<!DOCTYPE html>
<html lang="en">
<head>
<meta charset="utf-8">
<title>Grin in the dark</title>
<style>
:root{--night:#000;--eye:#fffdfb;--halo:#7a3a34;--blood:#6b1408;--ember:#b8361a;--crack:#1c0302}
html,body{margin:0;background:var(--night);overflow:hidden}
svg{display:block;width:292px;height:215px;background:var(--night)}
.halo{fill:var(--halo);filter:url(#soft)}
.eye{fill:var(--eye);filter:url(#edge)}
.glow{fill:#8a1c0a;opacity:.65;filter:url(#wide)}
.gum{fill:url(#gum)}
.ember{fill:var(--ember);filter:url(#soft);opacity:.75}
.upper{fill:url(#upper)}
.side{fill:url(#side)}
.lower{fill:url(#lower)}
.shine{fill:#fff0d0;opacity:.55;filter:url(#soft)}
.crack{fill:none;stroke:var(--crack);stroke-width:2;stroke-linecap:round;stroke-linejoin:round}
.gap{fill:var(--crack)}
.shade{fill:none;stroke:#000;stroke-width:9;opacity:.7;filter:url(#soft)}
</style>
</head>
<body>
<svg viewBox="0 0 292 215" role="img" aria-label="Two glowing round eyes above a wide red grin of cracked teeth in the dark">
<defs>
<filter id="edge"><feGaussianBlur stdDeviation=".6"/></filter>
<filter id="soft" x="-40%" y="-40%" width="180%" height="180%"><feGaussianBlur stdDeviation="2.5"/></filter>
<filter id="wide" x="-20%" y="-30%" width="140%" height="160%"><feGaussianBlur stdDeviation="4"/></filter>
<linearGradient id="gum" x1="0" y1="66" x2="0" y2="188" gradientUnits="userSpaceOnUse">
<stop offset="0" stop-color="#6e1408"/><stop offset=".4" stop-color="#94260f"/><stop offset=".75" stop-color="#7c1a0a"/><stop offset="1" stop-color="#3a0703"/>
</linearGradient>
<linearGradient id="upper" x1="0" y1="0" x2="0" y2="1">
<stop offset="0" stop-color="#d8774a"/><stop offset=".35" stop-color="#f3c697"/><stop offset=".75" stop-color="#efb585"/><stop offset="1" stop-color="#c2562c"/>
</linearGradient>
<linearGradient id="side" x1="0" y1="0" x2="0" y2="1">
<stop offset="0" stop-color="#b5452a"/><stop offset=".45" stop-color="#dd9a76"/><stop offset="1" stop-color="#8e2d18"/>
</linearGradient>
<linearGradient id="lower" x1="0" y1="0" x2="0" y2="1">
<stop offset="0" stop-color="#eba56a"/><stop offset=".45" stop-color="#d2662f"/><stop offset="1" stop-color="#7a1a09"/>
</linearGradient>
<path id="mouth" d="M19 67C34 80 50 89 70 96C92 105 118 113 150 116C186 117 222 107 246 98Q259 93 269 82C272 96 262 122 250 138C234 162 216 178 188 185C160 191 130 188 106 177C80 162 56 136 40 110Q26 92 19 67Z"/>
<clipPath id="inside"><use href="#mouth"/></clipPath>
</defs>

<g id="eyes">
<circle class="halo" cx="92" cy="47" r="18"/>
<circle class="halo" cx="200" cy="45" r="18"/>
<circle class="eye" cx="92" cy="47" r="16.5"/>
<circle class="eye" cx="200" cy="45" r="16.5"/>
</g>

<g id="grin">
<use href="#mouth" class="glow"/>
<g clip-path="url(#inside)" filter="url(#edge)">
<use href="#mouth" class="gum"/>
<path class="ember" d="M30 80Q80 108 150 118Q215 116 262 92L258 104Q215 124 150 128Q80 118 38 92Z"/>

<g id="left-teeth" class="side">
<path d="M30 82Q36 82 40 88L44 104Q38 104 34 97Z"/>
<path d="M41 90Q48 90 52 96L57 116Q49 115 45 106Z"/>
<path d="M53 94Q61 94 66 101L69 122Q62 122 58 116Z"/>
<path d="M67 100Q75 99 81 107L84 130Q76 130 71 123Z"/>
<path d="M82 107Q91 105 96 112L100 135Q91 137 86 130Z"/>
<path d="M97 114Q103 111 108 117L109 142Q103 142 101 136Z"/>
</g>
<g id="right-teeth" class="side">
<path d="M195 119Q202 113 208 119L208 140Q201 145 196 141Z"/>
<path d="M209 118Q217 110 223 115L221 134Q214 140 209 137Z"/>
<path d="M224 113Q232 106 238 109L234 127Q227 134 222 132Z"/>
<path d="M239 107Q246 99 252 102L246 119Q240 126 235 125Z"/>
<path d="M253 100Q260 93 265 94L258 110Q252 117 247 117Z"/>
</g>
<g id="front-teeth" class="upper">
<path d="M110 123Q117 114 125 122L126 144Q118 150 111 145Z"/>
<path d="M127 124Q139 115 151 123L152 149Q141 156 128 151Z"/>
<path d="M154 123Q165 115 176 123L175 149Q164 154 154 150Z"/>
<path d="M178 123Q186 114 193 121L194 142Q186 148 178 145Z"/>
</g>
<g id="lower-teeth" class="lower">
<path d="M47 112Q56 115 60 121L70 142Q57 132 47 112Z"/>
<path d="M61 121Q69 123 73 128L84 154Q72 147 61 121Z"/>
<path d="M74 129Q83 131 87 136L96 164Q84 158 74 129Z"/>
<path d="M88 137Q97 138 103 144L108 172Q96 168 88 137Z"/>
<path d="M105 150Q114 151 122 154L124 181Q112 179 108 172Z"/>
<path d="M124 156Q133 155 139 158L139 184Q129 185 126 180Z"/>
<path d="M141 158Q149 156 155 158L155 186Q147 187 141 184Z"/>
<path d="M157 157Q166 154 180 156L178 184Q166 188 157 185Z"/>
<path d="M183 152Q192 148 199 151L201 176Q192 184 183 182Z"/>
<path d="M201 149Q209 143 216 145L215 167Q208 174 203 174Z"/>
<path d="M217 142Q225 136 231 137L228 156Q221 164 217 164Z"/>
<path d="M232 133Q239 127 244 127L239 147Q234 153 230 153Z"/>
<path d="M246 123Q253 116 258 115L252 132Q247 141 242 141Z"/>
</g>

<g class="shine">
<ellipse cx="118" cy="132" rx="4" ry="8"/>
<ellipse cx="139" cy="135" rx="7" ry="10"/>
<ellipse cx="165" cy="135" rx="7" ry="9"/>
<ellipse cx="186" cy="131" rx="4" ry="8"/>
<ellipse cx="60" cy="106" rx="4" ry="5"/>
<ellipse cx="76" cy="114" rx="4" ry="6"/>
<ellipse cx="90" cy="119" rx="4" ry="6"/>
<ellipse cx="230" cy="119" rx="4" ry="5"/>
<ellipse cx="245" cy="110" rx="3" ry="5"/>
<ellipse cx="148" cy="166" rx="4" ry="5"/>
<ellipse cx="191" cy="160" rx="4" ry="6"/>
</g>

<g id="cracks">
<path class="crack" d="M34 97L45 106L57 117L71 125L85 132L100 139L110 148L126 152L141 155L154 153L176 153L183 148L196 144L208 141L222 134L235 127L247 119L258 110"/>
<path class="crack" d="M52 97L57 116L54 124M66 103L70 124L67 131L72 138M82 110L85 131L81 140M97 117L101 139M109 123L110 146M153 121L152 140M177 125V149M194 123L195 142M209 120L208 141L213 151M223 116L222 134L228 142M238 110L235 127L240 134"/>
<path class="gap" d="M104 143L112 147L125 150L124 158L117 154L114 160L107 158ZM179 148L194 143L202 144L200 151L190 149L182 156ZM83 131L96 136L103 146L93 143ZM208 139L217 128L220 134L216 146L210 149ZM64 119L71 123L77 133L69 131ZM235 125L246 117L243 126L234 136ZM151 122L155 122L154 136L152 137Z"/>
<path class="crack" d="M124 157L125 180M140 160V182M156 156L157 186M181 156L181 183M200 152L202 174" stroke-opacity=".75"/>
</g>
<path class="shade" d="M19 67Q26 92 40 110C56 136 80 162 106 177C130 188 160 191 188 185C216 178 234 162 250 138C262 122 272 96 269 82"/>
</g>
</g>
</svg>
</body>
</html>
* * * * * * *
▶ Your goal
The answer must consist of every line above that holds the string "fill", copied exactly.

▶ Written answer
.halo{fill:var(--halo);filter:url(#soft)}
.eye{fill:var(--eye);filter:url(#edge)}
.glow{fill:#8a1c0a;opacity:.65;filter:url(#wide)}
.gum{fill:url(#gum)}
.ember{fill:var(--ember);filter:url(#soft);opacity:.75}
.upper{fill:url(#upper)}
.side{fill:url(#side)}
.lower{fill:url(#lower)}
.shine{fill:#fff0d0;opacity:.55;filter:url(#soft)}
.crack{fill:none;stroke:var(--crack);stroke-width:2;stroke-linecap:round;stroke-linejoin:round}
.gap{fill:var(--crack)}
.shade{fill:none;stroke:#000;stroke-width:9;opacity:.7;filter:url(#soft)}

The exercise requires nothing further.